South Korea will restart imports of US beef after the two countries agreed on more stringent import criteria. But despite government assurances that they have strengthened safety regulations and checks, opponents have vowed to keep protesting unless the government completely renegotiates the deal. And one of the driving forces behind the protest is South Korea’s online community or the netizens as they are known.
South Korean protesters holding candlelight rally against U.S. beef imports in Seoul
There are a lot fewer demonstrators these days coming out to the nightly candlelight vigils in front of Seoul’s City Hall than when they began almost two months ago. But the protests are still drawing some newcomers, like 28-year old Chang Gyeong Hoo. He and a few friends came to the rally as part of a class project. Chang says that even though this is only the second time he has joined the vigil, he already knew a lot about what’s going on from what he read on the Internet.

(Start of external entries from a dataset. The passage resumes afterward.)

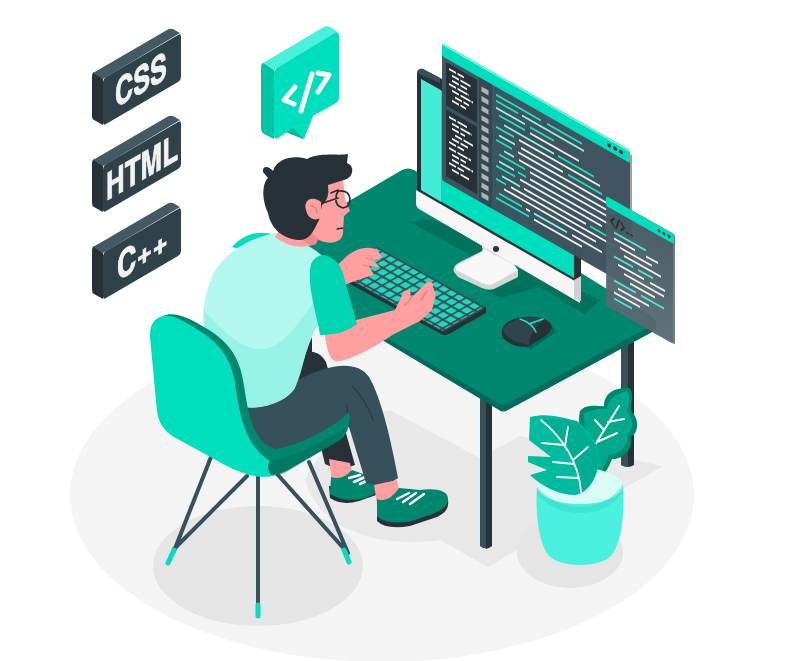
<!DOCTYPE html>
<html lang="en">
<head>
<meta charset="utf-8">
<title>Programmer at work</title>
<style>
:root{--mint:#00dfbd;--aqua:#4af0de;--pale:#b3f7ee;--green:#008770;--deep:#006b59;--ink:#263238;--slate:#37515c;--steel:#455a64;--skin:#ff9f9f;--rose:#f78787;--floor:#f4f4f4;--shade:#e5e5e5;--white:#fff}
html,body{margin:0;background:var(--white);overflow:hidden}
svg{display:block}
.mint{fill:var(--mint)}.aqua{fill:var(--aqua)}.pale{fill:var(--pale)}.green{fill:var(--green)}.deep{fill:var(--deep)}.ink{fill:var(--ink)}.slate{fill:var(--slate)}.steel{fill:var(--steel)}.skin{fill:var(--skin)}.rose{fill:var(--rose)}.shade{fill:var(--shade)}.white{fill:var(--white)}
.line{fill:none;stroke-linecap:round;stroke-linejoin:round}
.code{fill:none;stroke-width:2}
.sign text{font:700 38px "TeX Gyre Heros Cn","Roboto",sans-serif;fill:#f3f3f3;stroke:#f3f3f3;stroke-width:.8}
</style>
</head>
<body>
<svg width="804" height="661" viewBox="0 0 804 661" role="img" aria-label="A programmer typing at a desk with code windows floating in front of the monitor">
<defs>
  <g id="sign-block">
    <path class="ink" d="M92 76Q92 73 94 72L103 79V125L94 120Q92 119 92 116Z"/>
    <path class="steel" d="M93 73L167 30Q170 28 173 29L180 33L103 79Z"/>
    <path fill="#2f4149" d="M103 82Q103 79 106 77L178 35Q181 33 181 37V77Q181 80 178 82L106 124Q103 126 103 122Z"/>
  </g>
  <pattern id="keys" width="7.6" height="8" patternUnits="userSpaceOnUse"><rect x="1" y="1" width="5.8" height="6" rx="1" fill="#1fd9bd"/></pattern>
  <linearGradient id="glass" x2="0" y2="1"><stop stop-color="#455a64" stop-opacity=".88"/><stop offset="1" stop-color="#5c6f78" stop-opacity=".84"/></linearGradient>
  <clipPath id="pot-clip"><path d="M537 486C535 520 540 545 549 556C562 568 598 568 611 556C620 545 625 520 623 484Z"/></clipPath>
</defs>

<g id="floor">
  <ellipse cx="382" cy="495" rx="312" ry="167" fill="var(--floor)"/>
  <ellipse class="shade" cx="258" cy="566" rx="105" ry="60"/>
  <path class="shade" d="M305 480C320 450 350 420 390 410L480 458L520 436L612 455L663 466L488 567L440 540C390 548 320 535 305 480Z" opacity=".75"/>
  <ellipse class="shade" cx="570" cy="552" rx="53" ry="36"/>
</g>

<g id="signs">
  <g class="sign"><use href="#sign-block"/><text transform="matrix(1 -.577 0 1 115 108)" textLength="52" lengthAdjust="spacingAndGlyphs">CSS</text></g>
  <g class="sign"><use href="#sign-block" y="87"/><text transform="matrix(1 -.577 0 1 106 201)" textLength="72" lengthAdjust="spacingAndGlyphs">HTML</text></g>
  <g class="sign"><use href="#sign-block" y="174"/><text transform="matrix(1 -.577 0 1 117 281)" textLength="51" lengthAdjust="spacingAndGlyphs">C++</text></g>
</g>

<g id="speech-bubble">
  <path fill="#00c4a5" d="M261 67Q261 63 264 63L274 70V139L264 134Q261 132 261 129Z"/>
  <path class="aqua" d="M263 63L322 28Q326 25 330 27L338 32L274 70Z"/>
  <path fill="#00b598" d="M283 131L303 139L308 116L296 116Z"/>
  <path class="mint" d="M274 73Q274 70 277 68L335 33Q339 31 339 36V97Q339 101 336 103L313 116L304 139L293 128L278 138Q274 140 274 136Z"/>
  <path class="line" d="M295 87L284 100L294 104M312 74L301 111M318 73L329 75L318 92" stroke="#fff" stroke-width="5"/>
</g>

<g id="desk">
  <path class="ink" d="M621 335H634V465Q628 469 621 465Z"/><path class="slate" d="M621 335H628V467L621 465Z"/>
  <path class="slate" d="M480 395H492V546Q486 551 480 546Z"/><path class="ink" d="M486 395H492V546L486 549Z"/>
  <path class="ink" d="M301 300H312V390H301Z"/>
  <path class="deep" d="M255 256V264L499 410Q503 413 508 410L656 330V321Z"/>
  <path class="green" d="M402 170Q408 167 414 170L654 318Q658 322 653 325L508 403Q503 406 498 403L257 262Q252 258 257 255Z"/>
  <path class="deep" d="M410 222L432 219L600 300L584 314L540 287L500 298L455 272L470 255Z" opacity=".75"/>
</g>

<g id="monitor">
  <path class="ink" d="M417 73Q418 68 423 69L440 78L581 160V285L417 192Z"/>
  <path class="slate" d="M417 73Q418 68 423 69L440 78V83L417 73Z"/>
  <path class="mint" d="M421 79L574 167V278L421 190Z"/>
  <path fill="#6ff5e6" d="M421 79L441 90V202L421 190Z" opacity=".6"/>
  <path fill="#d5d5d5" d="M454 272Q452 266 460 262L484 250L518 270V277L494 289Q488 291 482 288L458 277Z"/>
  <path fill="#f7f7f7" d="M456 266L482 252L486 232L512 246V262L518 270L493 284Q488 286 482 283L456 270Z"/>
  <path fill="#dedede" d="M482 232L512 248V264L482 248Z"/>
  <path fill="#f6f6f6" d="M416 190L580 284V303L419 209Q416 207 416 203Z"/>
  <path fill="#cfcfcf" d="M574 280L581 276V301L574 299Z"/>
  <circle class="ink" cx="496" cy="249" r="3"/>
</g>

<g id="editor-window" transform="matrix(1 .57 0 1 442 43)">
  <path class="ink" d="M0 4H188V137H0Z" opacity=".45" transform="translate(2 0)"/>
  <rect width="188" height="137" rx="2" fill="#3d535d" opacity=".97"/>
  <rect class="mint" width="188" height="13" rx="2"/>
  <path d="M0 1H188" stroke="#6ff5e6" stroke-width="2"/>
  <g class="ink"><circle cx="167" cy="7" r="2"/><circle cx="173" cy="7" r="2"/><circle cx="179" cy="7" r="2"/></g>
  <g class="ink"><rect x="4" y="17" width="31" height="43"/><rect x="4" y="64" width="31" height="67"/><path d="M37 13H50V137H37Z" opacity=".35"/></g>
  <path class="code" stroke="#f0f0f0" d="M7 22H22M10 27H29M10 32H25M7 37H27M10 42H31M13 47H27M10 52H24M7 70H25M10 75H30M10 80H23M13 85H31M10 90H26M7 95H22M7 101H29M10 106H24M10 111H31M7 116H22M10 121H27" stroke-width="1.7" stroke-dasharray="7 1.5 10 1"/>
  <path d="M43 21V132" fill="none" stroke="#a9b5bb" stroke-width="7" stroke-dasharray="5 4.6"/>
  <path class="code" stroke="#1be4c6" d="M54 21H99M54 27H76M57 40H83M54 53H72M54 66H70M57 79H83M54 92H73M54 105H64M57 118H80M54 124H87M105 21H140M88 34H112M116 47H152M126 60H160M76 86H84M148 99H171"/>
  <path class="code" stroke="#8df4e8" d="M54 34H83M62 47H112M80 27H142M57 60H73M62 73H72M57 86H72M92 118H125M60 99H78"/>
  <path class="code" stroke="#f4f4f4" d="M88 40H137M77 53H158M76 66H170M79 60H121M77 73H175M88 79H168M78 92H160M88 86H176M82 99H144M69 105H173M62 111H154M84 118H88M130 118H160M92 124H140"/>
</g>

<g id="console-window" transform="matrix(1 .56 0 1 606 196)">
  <rect x="1" width="68" height="110" rx="2" fill="#37474f" opacity=".7"/>
  <rect width="67" height="110" rx="2" fill="url(#glass)"/>
  <rect class="mint" width="68" height="10" rx="2"/>
  <g class="ink"><circle cx="53" cy="5" r="1.5"/><circle cx="58" cy="5" r="1.5"/><circle cx="63" cy="5" r="1.5"/></g>
  <path class="line" d="M8 18L5 22L8 26M13 17L10 27M15 18L18 22L15 26M21 25H22M25 25H26" stroke="#263238" stroke-width="1.8"/>
  <path class="code" stroke="#f2f2f2" d="M8 38H29M14 44H46M18 50H55M12 62H38M18 68H58M24 74H49M12 86H43M8 92H34M40 38H52M44 62H59" stroke-width="1.8"/>
  <path class="code" stroke="#46ecd6" d="M8 32H40M8 56H27M32 56H47M8 80H30M35 80H58M8 98H26" stroke-width="1.8"/>
</g>

<g id="keyboard">
  <path class="ink" d="M334 270V275L441 334Q445 336 449 334L486 313V307Z"/>
  <g transform="matrix(1 .56 -1 .57 376 246)"><rect width="110" height="43" rx="4" class="slate"/><rect x="2" y="2" width="106.400" height="40" fill="url(#keys)"/></g>
</g>

<g id="mouse">
  <path class="deep" d="M500 338L531 349L558 331L545 322Z"/>
  <path class="ink" d="M502 335C500 323 514 317 527 317C540 316 551 320 552 327C551 335 536 341 530 346C521 349 505 344 502 335Z"/>
  <path class="slate" d="M503 330C507 319 530 315 545 319C535 326 530 335 529 345C515 342 505 338 503 330Z" opacity=".6"/>
  <path class="line" d="M520 319Q532 323 536 332M529 324L543 319" stroke="#1be4c6" stroke-width="1.5"/>
</g>

<g id="far-hand">
  <path class="skin" d="M330 272L347 256C355 249 369 245 377 250L383 258L373 260L380 267L369 266L374 275L360 279L347 284L331 292Z"/>
  <path class="line" d="M366 258L373 260M363 265L369 266" stroke="#f07f7f"/>
</g>

<g id="legs">
  <path class="ink" d="M292 372C294 349 316 345 326 362L331 380L355 465Q340 472 325 464L312 410Z"/>
  <path class="skin" d="M329 459L350 463L353 480L332 482Z"/>
  <path class="ink" d="M329 486L330 498Q342 506 359 501L379 494V486Z"/>
  <path class="green" d="M331 477Q342 481 352 470L380 480Q380 491 372 495C357 503 340 500 330 494Z"/>
  <path class="line" d="M349 478L360 475M354 482L365 477M360 484L371 479" stroke="#fff" stroke-width="2.500"/>
  <path class="slate" d="M244 405L300 379C325 366 356 358 369 377C381 397 391 440 398 478Q383 489 366 483L349 427L300 455Q268 464 253 440Z"/>
  <path class="line" d="M349 426L347 404M352 386Q366 400 373 420" stroke="#263238" stroke-width="1.500" opacity=".6"/>
  <path class="skin" d="M374 485L397 480L401 498L377 504Z"/>
  <path class="ink" d="M377 508L377 521Q386 530 410 526L437 517Q450 511 448 500Z"/>
  <path class="green" d="M377 499Q388 504 399 488L420 490Q446 487 448 498C449 510 432 514 418 519C402 525 383 523 377 516Z"/>
  <path class="line" d="M397 499L409 493M403 502L416 493M410 504L424 494" stroke="#fff" stroke-width="2.500"/>
</g>

<g id="torso">
  <path class="mint" d="M232 247C245 232 262 230 278 236L265 256Z"/>
  <path class="pale" d="M277 233C250 237 222 253 211 279C203 301 201 320 205 332C222 345 238 362 243 407C264 410 287 401 295 388C304 365 304 350 320 321L328 262Q315 245 277 233Z"/>
  <path fill="#8cf1e4" d="M204 310C230 340 246 350 263 349C285 347 300 321 320 293L318 323C302 352 305 370 294 389C283 402 262 410 244 407C240 370 226 346 205 332Z" opacity=".75"/>
</g>

<g id="near-arm">
  <path class="skin" d="M323 323L356 320L395 310L404 291L410 289L411 298L427 282Q434 281 433 287L436 295L432 310L420 321L394 334C375 347 346 363 335 361C327 358 326 340 323 323Z"/>
  <path class="line" d="M411 298L405 305M427 291L421 300" stroke="#ee7d7d" stroke-width="1.500"/>
  <path fill="#00d5b3" d="M311 264C320 246 341 259 344 277L357 324Q342 336 320 335C318 318 306 285 311 264Z"/>
</g>

<g id="head">
  <path class="skin" d="M275 237L286 220L318 220L316 244Q295 252 275 237Z"/>
  <path class="rose" d="M300 236L322 232L316 244Q306 247 300 236Z"/>
  <path class="skin" d="M310 185L343 178L345 199L350 211L344 216L343 233C342 243 330 245 319 240L303 222Z"/>
  <path class="ink" d="M263 172C262 166 268 165 273 171C277 158 294 155 307 159C320 152 340 156 348 154L347 163C355 166 353 176 347 179L328 185Q330 199 322 205L319 220C313 232 310 240 299 240C283 239 271 229 268 213C260 195 264 181 268 178Z"/>
  <path class="skin" d="M321 202C312 195 303 200 306 210C308 219 316 222 321 217Z"/>
  <path class="line" d="M311 206Q316 205 317 213" stroke="#ee7d7d" stroke-width="1.500"/>
  <path class="line" d="M323 203L338 198M339 191Q349 190 350 199Q350 207 343 208Q335 206 336 198Q336 193 339 191ZM331 193L338 190" stroke="#263238" stroke-width="1.700"/>
  <path class="line" d="M337 229L343 228" stroke="#263238" stroke-width="1.300"/>
</g>

<g id="chair">
  <path class="line" d="M211 457L174 551M247 476L174 549M278 475L346 551M309 462L348 553M258 474V606" stroke="#37515c" stroke-width="4"/>
  <path class="line" d="M174 550L168 563M344 550L349 562M258 605V616" stroke="#00dfbd" stroke-width="5"/>
  <path class="green" d="M163 316C174 311 189 318 204 327C232 343 241 360 245 392C250 426 258 445 276 449C300 445 332 429 349 412Q352 430 340 440L288 470Q270 480 250 470Z"/>
  <path class="mint" d="M150 337C149 316 165 311 181 320C213 337 230 351 235 383C240 420 247 447 270 461Q265 468 272 476Q253 480 225 465L174 437Q159 428 157 411Z"/>
  <path class="deep" d="M270 461Q300 456 345 428Q343 438 335 443L288 471Q280 476 272 476Q265 468 270 461Z" opacity=".5"/>
</g>

<g id="plant">
  <path class="green" d="M584 466C592 450 575 432 580 411C587 403 599 407 604 406C604 393 615 387 629 388C636 395 629 405 632 412C640 421 638 433 631 437C634 449 622 460 612 459C607 473 596 486 585 490Z"/>
  <path fill="#00a88c" d="M586 465C596 448 583 434 584 414Q595 408 607 409Q608 395 627 391Q632 400 627 411Q637 423 628 434Q628 452 609 455Q604 473 588 480Z"/>
  <path class="line" d="M580 470Q599 438 619 406M604 430L595 420M597 442L617 433M608 422L624 419" stroke="#fff" stroke-width="2"/>
  <path class="aqua" d="M537 486C535 520 540 545 549 556C562 568 598 568 611 556C620 545 625 520 623 484Z"/>
  <ellipse cx="580" cy="486" rx="43" ry="18" fill="#d8fbf6"/>
  <g clip-path="url(#pot-clip)"><path d="M537 487Q555 507 580 507Q606 507 623 485V492Q608 513 580 513Q553 513 537 494Z" fill="#2bd9c6" opacity=".45"/></g>
  <path fill="#00bc9e" d="M530 417C550 412 566 419 577 421C588 431 599 440 598 457C600 474 590 491 576 495C558 495 543 487 530 475L547 470L528 462V456L551 457L529 440Z"/>
  <path fill="#00a78c" d="M541 420C562 438 579 462 580 494C593 487 600 471 597 453C596 440 584 430 577 422Q560 417 541 420Z" opacity=".65"/>
  <path class="line" d="M541 420C562 437 579 462 581 492M565 446L568 427M573 460L588 447M564 445L542 443M574 464L553 462M579 478L557 477" stroke="#fff" stroke-width="1.800"/>
</g>
</svg>
</body>
</html>
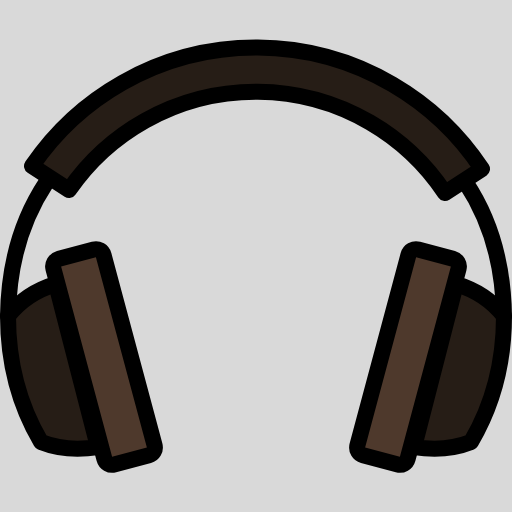
<!DOCTYPE html>
<html lang="en">
<head>
<meta charset="utf-8">
<title>Headphones icon</title>
<style>
  :root {
    --background: #d9d9d9;
    --outline: #000000;
    --shell: #261d16;
    --cushion: #4e392c;
  }
  html, body { margin: 0; background: var(--background); overflow: hidden; }
  .icon { display: block; width: 512px; height: 512px; }
  .headphones {
    stroke: var(--outline);
    stroke-width: 16;
    stroke-linejoin: round;
    stroke-linecap: round;
  }
  .wire { fill: none; }
  .shell, .headband { fill: var(--shell); }
  .cushion { fill: var(--cushion); }
</style>
</head>
<body>
<svg class="icon" viewBox="0 0 512 512" role="img" aria-label="Headphones">
  <defs>
    <g id="earpiece">
      <path class="wire" d="M46 183Q9 239 8 316"/>
      <path class="shell" d="M8 316Q26 293 56 284L98 447Q66 452 41 442Q8 386 8 316Z"/>
      <rect class="cushion" x="78" y="250.5" width="52" height="213" rx="8" transform="rotate(-15 104 357)"/>
    </g>
  </defs>
  <g class="headphones">
    <use href="#earpiece"/>
    <use href="#earpiece" transform="translate(512 0) scale(-1 1)"/>
    <path class="headband" d="M32 166A271 271 0 0 1 482 169L445 193A227 227 0 0 0 69 190Z"/>
  </g>
</svg>
</body>
</html>
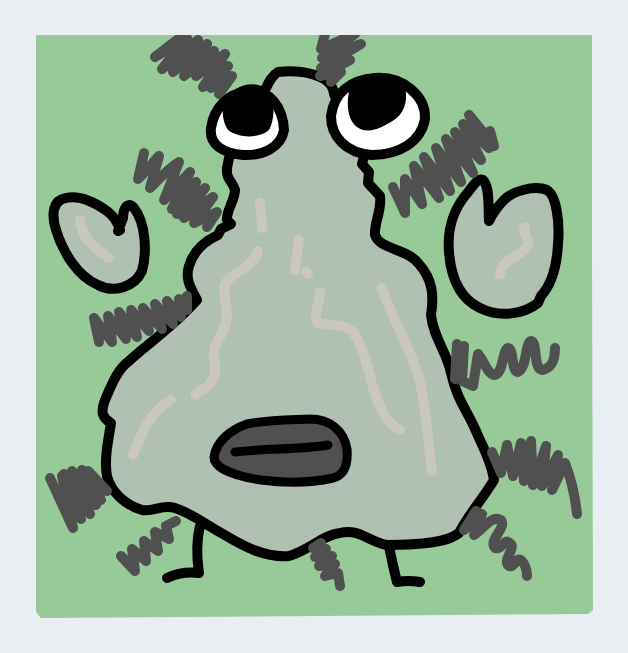
<!DOCTYPE html>
<html lang="en">
<head>
<meta charset="utf-8">
<title>Rock creature</title>
<style>
:root {
  --paper: #e8eef2;
  --green: #98c998;
  --stone: #b0c0b2;
  --vein: #cac6c0;
  --scribble: #505050;
  --ink: #000;
  --white: #fff;
}
html, body { margin: 0; background: var(--paper); overflow: hidden; }
svg { display: block; width: 628px; height: 653px; }
path, ellipse { stroke-linecap: round; stroke-linejoin: round; }
.backdrop { fill: var(--green); }
.outlined { fill: var(--stone); stroke: var(--ink); stroke-width: 10; }
.legs { fill: none; stroke: var(--ink); stroke-width: 10; }
.veins { fill: none; stroke: var(--vein); stroke-width: 10; }
.scribbles { fill: none; stroke: var(--scribble); stroke-width: 10; }
.eye { fill: var(--white); stroke: var(--ink); stroke-width: 10; }
.pupil { fill: var(--ink); }
.lips { fill: var(--scribble); stroke: var(--ink); stroke-width: 9; }
.mouth-line { fill: none; stroke: var(--ink); stroke-width: 9; }
</style>
</head>
<body>
<svg viewBox="0 0 628 653" role="img" aria-label="Drawing of a grey rock creature with big eyes, mitten hands and scribbled marks around it">
  <defs>
    <clipPath id="panel"><path d="M36 35H592V250L593 610L588 614L41 618L36 612V115L35 112Z"/></clipPath>
  </defs>
  <path class="backdrop" d="M36 35H592V250L593 610L588 614L41 618L36 612V115L36 112Z"/>

  <g id="legs" class="legs">
    <path d="M200 526Q195 546 199 573Q182 571 167 578"/>
    <path d="M389 546Q392 562 397 582Q408 580 420 582"/>
  </g>

  <path id="body" class="outlined" d="M278 72C294 70 312 72 324 79Q333 84 334 94L364 156L362 164L369 172L368 183L380 196C382 211 374 222 375 235C380 250 407 248 419 264C433 280 434 296 431 315C433 337 447 352 451 373C457 400 467 410 476 431C483 448 491 460 494 480C482 500 468 515 459 533C445 544 412 545 387 545C368 542 360 528 340 533C322 535 310 550 289 556C265 558 243 546 223 534C205 524 191 513 175 508C162 504 154 512 142 510C125 505 111 492 107 476C104 460 108 442 111 423C101 417 101 411 105 400C112 384 117 370 129 361C150 342 174 326 197 300C190 287 185 278 189 266C193 252 203 242 218 235L221 229L231 224L227 220C226 211 235 200 235 190C232 180 226 180 227 168L229 158L264 92C268 84 271 76 278 72Z"/>

  <g id="veins" class="veins">
    <path d="M260 203L262 228M299 240L295 270M306 272L308 274"/>
    <path d="M258 251C253 270 229 272 225 285C222 300 230 307 226 322C223 337 212 343 214 359C218 375 211 387 200 391L195 395"/>
    <path d="M171 400C150 412 142 432 133 455"/>
    <path d="M320 292C320 305 312 315 318 323C330 326 342 323 352 331C368 350 369 390 384 414Q390 425 400 430"/>
    <path d="M382 288C390 315 408 342 418 375C427 407 427 440 432 471"/>
  </g>

  <g id="left-hand">
    <path class="outlined" d="M118 231L123 218C123 207 129 201 134 208C146 223 147 253 142 271C134 288 113 293 98 285C77 276 63 252 56 230C51 214 53 200 66 198C79 195 93 201 107 211C115 217 118 223 120 230Z"/>
    <path class="veins" d="M80 220C81 238 95 248 109 258"/>
  </g>
  <g id="right-hand">
    <path class="outlined" d="M489 221C488 208 490 190 484 181C480 176 474 184 469 191C453 209 447 228 449 252C451 279 461 299 480 308C500 318 524 314 538 303L541 296C552 284 557 263 558 244C560 221 556 195 547 190C534 185 513 191 504 200Q495 209 489 221Z"/>
    <path class="veins" d="M525 227C521 235 530 237 528 245C522 257 500 259 500 275"/>
  </g>

  <g id="scribbles" class="scribbles" clip-path="url(#panel)">
    <path d="M186 33L155 57L187 38L162 69L198 40L173 72L207 44L184 76L214 51L196 76L225 54L203 87L228 66L211 88L232 76L219 94"/>
    <path d="M325 34L321 49L355 34L322 58L361 44L321 68L350 60L320 76L341 72L331 82"/>
    <path d="M144 153L138 179C148 169 155 160 159 156L150 188C160 178 169 168 179 162L164 200L190 172L172 209L196 182L177 214L205 188L184 218L213 197L194 223L217 212L207 227"/>
    <path d="M187 296V310L179 299L181 317L167 301L173 324L155 304L162 329L143 308L149 331L131 310L137 337L119 312L126 339L108 316L112 342L94 318L99 342"/>
    <path d="M50 478L73 528L62 476L81 519L64 474L90 514L72 471L96 505L82 470L101 500L88 471L107 491"/>
    <path d="M176 521L166 526L169 539L155 532L158 551L144 541L146 561L132 549L135 571L121 556"/>
    <path d="M393 187L405 213L405 179L422 204L414 166L439 198L424 157L450 191L436 148L461 182L446 139L473 173L455 132L481 160L463 124L489 148L469 115L494 146L490 131"/>
    <path d="M457 344L455 379L464 346L462 381L473 386L478 354C487 365 486 372 494 375C504 374 502 350 508 348C514 348 511 372 518 372C527 368 525 343 531 341C538 342 533 369 542 370C552 368 555 360 555 348"/>
    <path d="M492 452L501 473L507 445L513 476L521 443L524 481L531 441L533 485L546 446L542 486L558 455L552 490L565 463Q574 486 577 514"/>
    <path d="M476 511L464 530L482 514L474 535C485 527 492 515 501 520C507 528 488 540 495 548C503 551 503 536 511 544C515 550 502 560 509 566C515 568 515 557 521 560Q527 566 527 576"/>
    <path d="M321 543L313 548L326 549L315 557L332 556L319 566L335 564L325 576L338 573L340 586"/>
  </g>

  <g id="left-eye">
    <path class="eye" d="M247 92C270 87 283 109 284 130C281 148 262 156 243 155C223 153 209 145 211 128C214 108 228 93 247 92Z"/>
    <path class="pupil" d="M224 103C233 83 256 79 269 91C276 102 274 121 269 130C259 139 238 138 228 130C222 121 222 111 224 103Z"/>
  </g>
  <g id="right-eye">
    <path class="eye" d="M375 78C403 76 426 96 425 119C421 142 399 155 372 155C345 153 331 136 331 116C334 92 351 80 375 78Z"/>
    <path class="pupil" d="M350 88C361 72 390 71 404 84C409 98 405 113 394 120C384 126 375 132 363 130C346 125 346 101 350 88Z"/>
  </g>

  <g id="mouth">
    <path class="lips" d="M214 457C216 442 230 430 247 424C267 420 289 420 310 419C330 419 344 431 347 449C348 462 346 475 333 478C311 483 284 483 261 480C241 477 214 470 214 457Z"/>
    <path class="mouth-line" d="M235 452C266 448 299 450 328 445"/>
  </g>
</svg>
</body>
</html>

“I have read a lot about American beef and other government policies, like education, on the Internet. Every time I go online there is a lot of information about these protests.” Chang says one thing he read online was that meat from American cattle over thirty months of age is very dangerous so they should not import it.
Internet’s key role in protests
The Internet has played a central role in mobilizing the masses to join the rallies. Demonstrators post pictures and videos on thousands of anti-US beef message boards. And for those who stayed at home, they can receive updates from the vigils set up in real time.
At the protests in Seoul City Hall, a tent is erected next to the stage where about 15 Internet monitors, all dressed in matching yellow vests, are typing away on laptops. Internet Monitor Park Hyeon Seo says they are providing an important service.
“We help the people who could not come out tonight to City Hall to get together with those who did. We also gather opinions from some websites about the protests and then we give them to the announcers to read on stage,” says Park.
Netizens criticised for inciting panic
But the Internet has also been blamed for spreading falsehoods about the quality of American beef and inciting public unrest.
Michael Breen is author of ‘The Koreans’ and a local columnist. He feels that there is an element of hysteria in the issue, where misunderstanding breeds further misunderstanding. “I think the internet obviously is not policed. The government is trying to dig out the source of rumors, there’s a suspicion that some agitators are deliberately creating rumors,” says Breen.
Local media targeted
Another problem has been an increase in cyber violence targeted at mainstream media. Breen says protestors are calling for boycotts of companies who place ads in newspapers they see as pro-American beef, causing them to lose advertising revenue.
“There were columns and editorials that rationally pointed out that 96 percent of American beef is consumed domestically and that Americans are eating it. Pointing things out like that is taken as evidence that you are the enemy by the activists,” Breen says.
Despite a deal that Seoul recently brokered with Washington to ease the public’s concern over the safety of American beef, protestors, both off and online vow to continue the candlelight vigils.